On Poaching: despite what Texas may have on the books, it is a dangerous and slippery slope if contracts begin losing their enforceability. It’s truly as simple as this. Our entire legal framework is based upon the binding nature of contracts. Why should contracts in this industry be regarded as any different? The answer is simply: they shouldn’t be any different because they aren’t any different.
On Deception: the feel-good argument of pretending like annuitants have a choice is nothing more than a sham. Turn the situation around for a moment: suppose a factoring company is attempting to get competing contracts from a building-cleaning service. Several services come forward and all seem to be competing; you go with the best rate presented to you and all is hunky dory. Now be presented with the knowledge that all three of these companies are actually the same company, merely with different names – do you feel cheated? You should.
There is one last definition of ethics that truly encompasses the fundamental issues presented by the FactoringEthics.com site: ethics are “that branch of philosophy dealing with values relating to human conduct, with respect to the rightness and wrongness of certain actions and to the goodness and badness of the motives and ends of such actions. (emphasis added)” If we examine the broad business ethics of factoring as simply what’s prevalent, then scraping, poaching, and deception is acceptable merely due to its frequency. If we go one step further and look at it from the above definition, with respect to whether something is right or wrong, both in terms of motive and ends, these issues become far more problematic. Context is vital in this business, and the reason this cry for ethics has arisen is due to it.
For our detractors, particularly those claiming that this project is “an irritant,” I offer this food for thought: do companies engage in these practices for the sake of annuitants, whom they claim to serve, or out of greed? The answer cannot be both.
On a much lighter note, I’d like to personally thank each and every one of our contributors for reaching out to FactoringEthics.com in support of this initiative.

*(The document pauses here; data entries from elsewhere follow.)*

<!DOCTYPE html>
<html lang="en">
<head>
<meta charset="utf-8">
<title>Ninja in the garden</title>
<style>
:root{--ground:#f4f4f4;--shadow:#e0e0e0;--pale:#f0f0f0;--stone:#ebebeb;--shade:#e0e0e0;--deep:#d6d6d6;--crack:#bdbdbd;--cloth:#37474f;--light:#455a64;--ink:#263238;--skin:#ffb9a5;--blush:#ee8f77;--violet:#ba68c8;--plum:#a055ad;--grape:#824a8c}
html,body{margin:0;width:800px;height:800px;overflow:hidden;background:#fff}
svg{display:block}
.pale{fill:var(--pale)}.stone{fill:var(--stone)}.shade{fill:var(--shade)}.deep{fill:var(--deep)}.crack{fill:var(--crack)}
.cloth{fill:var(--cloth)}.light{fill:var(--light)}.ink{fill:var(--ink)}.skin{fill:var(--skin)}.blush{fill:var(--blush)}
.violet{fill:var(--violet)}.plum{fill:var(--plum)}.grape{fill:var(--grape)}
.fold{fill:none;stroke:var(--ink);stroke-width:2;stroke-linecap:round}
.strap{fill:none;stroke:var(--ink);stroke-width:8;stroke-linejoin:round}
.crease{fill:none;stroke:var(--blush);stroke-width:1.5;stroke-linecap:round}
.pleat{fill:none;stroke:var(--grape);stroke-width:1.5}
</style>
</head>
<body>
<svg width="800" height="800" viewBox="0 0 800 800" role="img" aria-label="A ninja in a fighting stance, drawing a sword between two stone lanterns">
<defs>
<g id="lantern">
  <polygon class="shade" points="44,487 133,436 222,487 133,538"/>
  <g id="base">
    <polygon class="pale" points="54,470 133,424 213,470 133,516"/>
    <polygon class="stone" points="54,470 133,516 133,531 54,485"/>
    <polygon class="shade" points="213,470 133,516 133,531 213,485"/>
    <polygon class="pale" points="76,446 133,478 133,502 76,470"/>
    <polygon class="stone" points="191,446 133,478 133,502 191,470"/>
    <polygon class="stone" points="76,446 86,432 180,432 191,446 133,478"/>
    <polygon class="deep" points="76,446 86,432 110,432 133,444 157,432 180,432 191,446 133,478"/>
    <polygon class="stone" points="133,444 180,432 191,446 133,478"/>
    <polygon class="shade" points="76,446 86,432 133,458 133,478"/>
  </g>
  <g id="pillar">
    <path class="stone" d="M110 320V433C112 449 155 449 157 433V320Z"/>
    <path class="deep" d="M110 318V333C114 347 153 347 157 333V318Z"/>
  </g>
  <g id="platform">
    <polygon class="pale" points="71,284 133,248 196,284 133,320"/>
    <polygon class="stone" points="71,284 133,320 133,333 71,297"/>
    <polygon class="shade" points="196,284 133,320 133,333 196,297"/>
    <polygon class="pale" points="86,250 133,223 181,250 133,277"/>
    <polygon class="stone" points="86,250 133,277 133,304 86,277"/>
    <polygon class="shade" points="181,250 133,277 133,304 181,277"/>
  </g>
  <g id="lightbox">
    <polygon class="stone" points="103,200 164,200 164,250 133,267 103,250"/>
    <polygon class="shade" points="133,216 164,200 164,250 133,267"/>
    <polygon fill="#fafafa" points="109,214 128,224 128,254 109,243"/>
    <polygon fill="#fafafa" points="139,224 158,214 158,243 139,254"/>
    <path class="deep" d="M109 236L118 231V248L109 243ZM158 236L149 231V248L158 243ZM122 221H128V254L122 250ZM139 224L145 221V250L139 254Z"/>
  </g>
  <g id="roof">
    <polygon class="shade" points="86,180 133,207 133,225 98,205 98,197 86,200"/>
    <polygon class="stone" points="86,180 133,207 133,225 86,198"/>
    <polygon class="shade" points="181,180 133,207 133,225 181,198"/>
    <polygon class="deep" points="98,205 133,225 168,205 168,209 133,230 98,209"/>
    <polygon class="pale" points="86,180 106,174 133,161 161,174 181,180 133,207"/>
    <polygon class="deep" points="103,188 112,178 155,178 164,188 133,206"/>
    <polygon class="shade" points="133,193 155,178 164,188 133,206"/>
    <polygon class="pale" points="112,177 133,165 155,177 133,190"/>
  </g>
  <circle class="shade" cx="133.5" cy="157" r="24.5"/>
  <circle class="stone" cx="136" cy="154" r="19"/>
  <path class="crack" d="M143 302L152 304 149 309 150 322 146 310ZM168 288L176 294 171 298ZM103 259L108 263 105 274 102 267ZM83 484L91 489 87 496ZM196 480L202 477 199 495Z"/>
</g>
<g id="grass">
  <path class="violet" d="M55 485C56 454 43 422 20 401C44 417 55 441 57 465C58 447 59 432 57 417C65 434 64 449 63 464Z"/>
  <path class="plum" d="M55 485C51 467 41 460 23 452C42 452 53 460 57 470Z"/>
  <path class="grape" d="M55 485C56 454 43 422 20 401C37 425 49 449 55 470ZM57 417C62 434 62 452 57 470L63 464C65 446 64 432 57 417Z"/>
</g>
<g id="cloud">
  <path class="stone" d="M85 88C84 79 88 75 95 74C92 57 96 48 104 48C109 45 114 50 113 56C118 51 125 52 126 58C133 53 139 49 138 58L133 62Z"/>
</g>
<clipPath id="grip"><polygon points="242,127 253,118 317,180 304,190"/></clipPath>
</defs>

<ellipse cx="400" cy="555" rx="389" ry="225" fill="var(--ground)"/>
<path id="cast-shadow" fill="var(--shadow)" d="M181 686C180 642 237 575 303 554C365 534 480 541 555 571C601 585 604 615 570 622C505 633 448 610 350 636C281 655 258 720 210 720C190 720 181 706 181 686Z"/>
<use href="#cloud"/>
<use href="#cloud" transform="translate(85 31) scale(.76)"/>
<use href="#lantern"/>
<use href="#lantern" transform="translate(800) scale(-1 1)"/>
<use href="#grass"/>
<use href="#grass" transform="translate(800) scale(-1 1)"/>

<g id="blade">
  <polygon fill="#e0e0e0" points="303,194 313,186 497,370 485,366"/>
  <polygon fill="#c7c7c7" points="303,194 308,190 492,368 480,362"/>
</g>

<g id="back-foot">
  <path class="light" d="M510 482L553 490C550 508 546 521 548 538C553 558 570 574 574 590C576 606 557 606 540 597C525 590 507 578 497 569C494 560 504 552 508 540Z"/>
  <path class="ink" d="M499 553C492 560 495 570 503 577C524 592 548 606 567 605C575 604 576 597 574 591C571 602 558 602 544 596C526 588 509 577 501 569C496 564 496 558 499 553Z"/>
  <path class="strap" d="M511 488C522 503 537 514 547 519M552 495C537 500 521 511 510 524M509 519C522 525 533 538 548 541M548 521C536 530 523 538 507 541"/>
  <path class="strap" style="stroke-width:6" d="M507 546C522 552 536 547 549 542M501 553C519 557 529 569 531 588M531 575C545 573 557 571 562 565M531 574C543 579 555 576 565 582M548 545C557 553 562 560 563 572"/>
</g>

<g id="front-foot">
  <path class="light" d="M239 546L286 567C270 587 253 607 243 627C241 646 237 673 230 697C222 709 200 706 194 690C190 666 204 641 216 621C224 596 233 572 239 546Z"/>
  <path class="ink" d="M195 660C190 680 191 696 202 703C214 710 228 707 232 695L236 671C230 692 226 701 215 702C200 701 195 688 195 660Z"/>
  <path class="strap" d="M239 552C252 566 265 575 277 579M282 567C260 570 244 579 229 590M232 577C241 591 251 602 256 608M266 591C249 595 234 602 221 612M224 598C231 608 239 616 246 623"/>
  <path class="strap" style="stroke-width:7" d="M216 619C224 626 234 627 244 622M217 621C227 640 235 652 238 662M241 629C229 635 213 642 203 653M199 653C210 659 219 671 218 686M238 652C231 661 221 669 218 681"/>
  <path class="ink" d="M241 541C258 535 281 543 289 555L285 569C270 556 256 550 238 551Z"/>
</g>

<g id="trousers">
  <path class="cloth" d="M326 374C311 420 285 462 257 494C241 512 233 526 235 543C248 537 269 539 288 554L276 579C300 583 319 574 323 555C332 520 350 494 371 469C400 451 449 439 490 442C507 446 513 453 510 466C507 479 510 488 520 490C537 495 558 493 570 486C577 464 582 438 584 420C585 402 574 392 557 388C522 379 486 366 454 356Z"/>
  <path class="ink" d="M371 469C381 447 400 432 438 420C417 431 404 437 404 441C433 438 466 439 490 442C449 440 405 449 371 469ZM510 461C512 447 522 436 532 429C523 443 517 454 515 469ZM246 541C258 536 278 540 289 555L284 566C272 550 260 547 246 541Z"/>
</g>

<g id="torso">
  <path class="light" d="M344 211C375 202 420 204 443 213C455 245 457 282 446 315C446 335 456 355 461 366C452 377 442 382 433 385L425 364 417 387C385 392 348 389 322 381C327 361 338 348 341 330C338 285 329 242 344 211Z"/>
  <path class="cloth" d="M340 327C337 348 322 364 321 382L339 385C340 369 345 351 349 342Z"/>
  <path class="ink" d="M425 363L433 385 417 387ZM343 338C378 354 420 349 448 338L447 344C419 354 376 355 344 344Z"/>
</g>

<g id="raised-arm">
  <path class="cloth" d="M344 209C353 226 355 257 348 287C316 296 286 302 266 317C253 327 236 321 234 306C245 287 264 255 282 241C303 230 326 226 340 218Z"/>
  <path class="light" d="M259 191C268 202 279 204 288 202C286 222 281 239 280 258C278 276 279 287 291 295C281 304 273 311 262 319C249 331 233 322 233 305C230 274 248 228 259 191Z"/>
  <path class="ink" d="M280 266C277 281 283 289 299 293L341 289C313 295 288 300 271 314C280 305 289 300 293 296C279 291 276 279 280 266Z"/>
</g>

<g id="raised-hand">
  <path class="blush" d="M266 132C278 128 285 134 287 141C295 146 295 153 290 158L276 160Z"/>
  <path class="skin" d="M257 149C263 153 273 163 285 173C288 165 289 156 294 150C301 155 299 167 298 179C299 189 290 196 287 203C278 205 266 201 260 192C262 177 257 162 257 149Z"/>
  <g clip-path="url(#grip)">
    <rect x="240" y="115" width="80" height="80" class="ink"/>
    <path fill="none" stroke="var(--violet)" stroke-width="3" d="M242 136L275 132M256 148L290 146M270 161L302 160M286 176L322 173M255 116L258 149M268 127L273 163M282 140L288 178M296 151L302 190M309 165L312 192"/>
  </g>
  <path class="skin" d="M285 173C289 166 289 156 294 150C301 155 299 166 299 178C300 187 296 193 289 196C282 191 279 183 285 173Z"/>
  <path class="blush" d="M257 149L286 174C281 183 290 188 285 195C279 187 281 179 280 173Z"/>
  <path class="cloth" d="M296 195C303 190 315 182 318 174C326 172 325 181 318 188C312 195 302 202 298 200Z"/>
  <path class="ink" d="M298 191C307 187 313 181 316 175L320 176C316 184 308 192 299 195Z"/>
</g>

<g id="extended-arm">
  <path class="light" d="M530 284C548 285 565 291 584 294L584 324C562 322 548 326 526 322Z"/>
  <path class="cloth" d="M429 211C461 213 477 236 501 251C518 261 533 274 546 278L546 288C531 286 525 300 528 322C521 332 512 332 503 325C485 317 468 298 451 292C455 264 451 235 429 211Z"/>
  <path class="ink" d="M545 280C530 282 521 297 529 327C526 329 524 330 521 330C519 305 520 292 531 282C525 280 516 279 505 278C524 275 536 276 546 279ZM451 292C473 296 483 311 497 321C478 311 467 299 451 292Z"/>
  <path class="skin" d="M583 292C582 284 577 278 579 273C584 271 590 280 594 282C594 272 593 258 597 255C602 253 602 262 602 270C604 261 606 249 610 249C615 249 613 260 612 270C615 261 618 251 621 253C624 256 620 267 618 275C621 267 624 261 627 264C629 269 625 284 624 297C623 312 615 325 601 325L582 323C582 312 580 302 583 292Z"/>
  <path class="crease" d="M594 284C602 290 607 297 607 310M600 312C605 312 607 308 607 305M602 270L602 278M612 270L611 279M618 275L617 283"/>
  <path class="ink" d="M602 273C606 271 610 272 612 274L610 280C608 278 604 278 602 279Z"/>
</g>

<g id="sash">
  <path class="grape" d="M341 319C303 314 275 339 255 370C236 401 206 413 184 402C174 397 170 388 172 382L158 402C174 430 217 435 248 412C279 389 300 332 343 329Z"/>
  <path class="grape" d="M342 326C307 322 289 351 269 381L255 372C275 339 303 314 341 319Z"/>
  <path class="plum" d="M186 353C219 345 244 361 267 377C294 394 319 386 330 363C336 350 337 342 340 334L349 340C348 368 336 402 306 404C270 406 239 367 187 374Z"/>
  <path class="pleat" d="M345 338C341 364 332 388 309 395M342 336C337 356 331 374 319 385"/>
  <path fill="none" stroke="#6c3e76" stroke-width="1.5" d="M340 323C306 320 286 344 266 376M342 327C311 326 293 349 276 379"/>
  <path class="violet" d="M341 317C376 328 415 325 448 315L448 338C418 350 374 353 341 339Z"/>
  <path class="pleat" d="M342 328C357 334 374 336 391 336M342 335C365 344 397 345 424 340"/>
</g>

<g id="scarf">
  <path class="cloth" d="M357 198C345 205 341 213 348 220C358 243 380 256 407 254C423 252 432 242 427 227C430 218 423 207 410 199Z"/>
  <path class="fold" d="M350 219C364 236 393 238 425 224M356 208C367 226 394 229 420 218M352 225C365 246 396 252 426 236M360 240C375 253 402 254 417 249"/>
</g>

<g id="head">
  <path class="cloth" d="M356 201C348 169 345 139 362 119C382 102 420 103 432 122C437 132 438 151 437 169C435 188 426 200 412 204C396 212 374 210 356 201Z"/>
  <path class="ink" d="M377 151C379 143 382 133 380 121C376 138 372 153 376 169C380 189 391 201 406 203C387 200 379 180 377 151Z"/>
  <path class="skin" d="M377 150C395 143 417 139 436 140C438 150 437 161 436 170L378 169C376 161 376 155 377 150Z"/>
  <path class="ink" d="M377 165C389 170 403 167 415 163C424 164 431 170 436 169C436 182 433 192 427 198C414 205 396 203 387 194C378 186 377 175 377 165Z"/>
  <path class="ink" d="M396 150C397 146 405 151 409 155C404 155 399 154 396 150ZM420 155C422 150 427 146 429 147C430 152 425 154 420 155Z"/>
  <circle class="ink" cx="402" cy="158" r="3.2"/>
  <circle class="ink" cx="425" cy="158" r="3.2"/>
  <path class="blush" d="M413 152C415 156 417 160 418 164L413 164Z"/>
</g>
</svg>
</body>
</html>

Your support and encouragement is appreciated. We’re reviewing the influx of testimonials with great interest and will use this information going forward.